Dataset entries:
━━━━

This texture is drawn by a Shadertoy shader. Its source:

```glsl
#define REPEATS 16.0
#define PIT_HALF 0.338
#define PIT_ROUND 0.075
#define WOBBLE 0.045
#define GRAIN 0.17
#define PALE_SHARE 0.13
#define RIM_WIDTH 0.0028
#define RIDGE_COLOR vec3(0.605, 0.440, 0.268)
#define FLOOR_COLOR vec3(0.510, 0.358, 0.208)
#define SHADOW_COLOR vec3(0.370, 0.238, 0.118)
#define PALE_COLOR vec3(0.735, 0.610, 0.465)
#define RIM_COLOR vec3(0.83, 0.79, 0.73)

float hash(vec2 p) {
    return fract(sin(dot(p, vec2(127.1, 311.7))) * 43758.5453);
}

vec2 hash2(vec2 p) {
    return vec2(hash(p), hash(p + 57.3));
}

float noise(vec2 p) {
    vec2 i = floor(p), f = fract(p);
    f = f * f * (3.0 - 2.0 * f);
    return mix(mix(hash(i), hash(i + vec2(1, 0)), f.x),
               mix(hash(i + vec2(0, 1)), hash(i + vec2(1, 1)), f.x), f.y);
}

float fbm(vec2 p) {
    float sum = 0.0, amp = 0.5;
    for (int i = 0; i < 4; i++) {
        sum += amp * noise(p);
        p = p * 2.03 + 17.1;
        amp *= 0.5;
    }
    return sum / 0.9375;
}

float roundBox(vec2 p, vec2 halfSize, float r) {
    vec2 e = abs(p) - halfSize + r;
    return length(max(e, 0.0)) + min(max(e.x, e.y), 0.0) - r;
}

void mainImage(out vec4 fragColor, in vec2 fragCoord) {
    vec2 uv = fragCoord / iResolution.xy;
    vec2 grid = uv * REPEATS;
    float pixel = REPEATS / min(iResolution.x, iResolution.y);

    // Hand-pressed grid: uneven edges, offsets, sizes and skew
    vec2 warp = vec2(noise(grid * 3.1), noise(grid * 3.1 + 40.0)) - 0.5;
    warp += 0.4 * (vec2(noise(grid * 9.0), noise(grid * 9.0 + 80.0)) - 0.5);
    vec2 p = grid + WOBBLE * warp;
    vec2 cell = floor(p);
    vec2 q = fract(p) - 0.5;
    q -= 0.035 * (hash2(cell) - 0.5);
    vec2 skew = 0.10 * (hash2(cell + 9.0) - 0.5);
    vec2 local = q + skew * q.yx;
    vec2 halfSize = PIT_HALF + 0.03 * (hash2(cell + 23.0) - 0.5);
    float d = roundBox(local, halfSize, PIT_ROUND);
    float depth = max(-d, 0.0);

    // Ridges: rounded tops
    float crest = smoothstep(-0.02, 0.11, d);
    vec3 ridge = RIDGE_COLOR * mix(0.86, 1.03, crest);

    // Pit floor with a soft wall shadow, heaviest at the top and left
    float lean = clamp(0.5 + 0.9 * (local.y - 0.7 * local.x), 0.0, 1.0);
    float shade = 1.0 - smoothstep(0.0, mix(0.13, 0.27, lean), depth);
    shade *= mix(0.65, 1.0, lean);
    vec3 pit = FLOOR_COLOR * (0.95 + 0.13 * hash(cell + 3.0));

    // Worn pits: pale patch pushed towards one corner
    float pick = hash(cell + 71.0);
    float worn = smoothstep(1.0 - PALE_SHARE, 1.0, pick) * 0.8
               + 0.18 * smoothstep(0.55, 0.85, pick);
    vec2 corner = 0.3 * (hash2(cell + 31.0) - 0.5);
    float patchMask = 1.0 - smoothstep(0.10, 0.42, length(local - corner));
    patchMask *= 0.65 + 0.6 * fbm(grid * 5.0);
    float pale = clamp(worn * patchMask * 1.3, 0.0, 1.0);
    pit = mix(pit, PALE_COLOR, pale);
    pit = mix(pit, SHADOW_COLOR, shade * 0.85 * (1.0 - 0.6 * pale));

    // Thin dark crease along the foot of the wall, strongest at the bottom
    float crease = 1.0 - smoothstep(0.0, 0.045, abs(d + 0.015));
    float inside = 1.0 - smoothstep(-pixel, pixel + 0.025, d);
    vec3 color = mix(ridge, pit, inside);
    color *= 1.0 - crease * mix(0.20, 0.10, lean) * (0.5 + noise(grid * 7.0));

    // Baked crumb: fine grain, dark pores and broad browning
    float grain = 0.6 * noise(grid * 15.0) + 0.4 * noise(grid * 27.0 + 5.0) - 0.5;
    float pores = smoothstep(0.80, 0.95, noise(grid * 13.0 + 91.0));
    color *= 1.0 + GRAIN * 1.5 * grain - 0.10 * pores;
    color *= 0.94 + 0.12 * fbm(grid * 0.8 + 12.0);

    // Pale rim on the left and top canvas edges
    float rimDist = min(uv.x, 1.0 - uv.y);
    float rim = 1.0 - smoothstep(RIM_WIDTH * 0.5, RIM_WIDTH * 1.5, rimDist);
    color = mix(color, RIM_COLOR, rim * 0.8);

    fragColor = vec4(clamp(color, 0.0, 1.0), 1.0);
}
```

━━━━

TASK BRIEF: Go line by line through the data above and report each one that holds the string "return".

SOLVED PROBLEM:
    return fract(sin(dot(p, vec2(127.1, 311.7))) * 43758.5453);
    return vec2(hash(p), hash(p + 57.3));
    return mix(mix(hash(i), hash(i + vec2(1, 0)), f.x),
    return sum / 0.9375;
    return length(max(e, 0.0)) + min(max(e.x, e.y), 0.0) - r;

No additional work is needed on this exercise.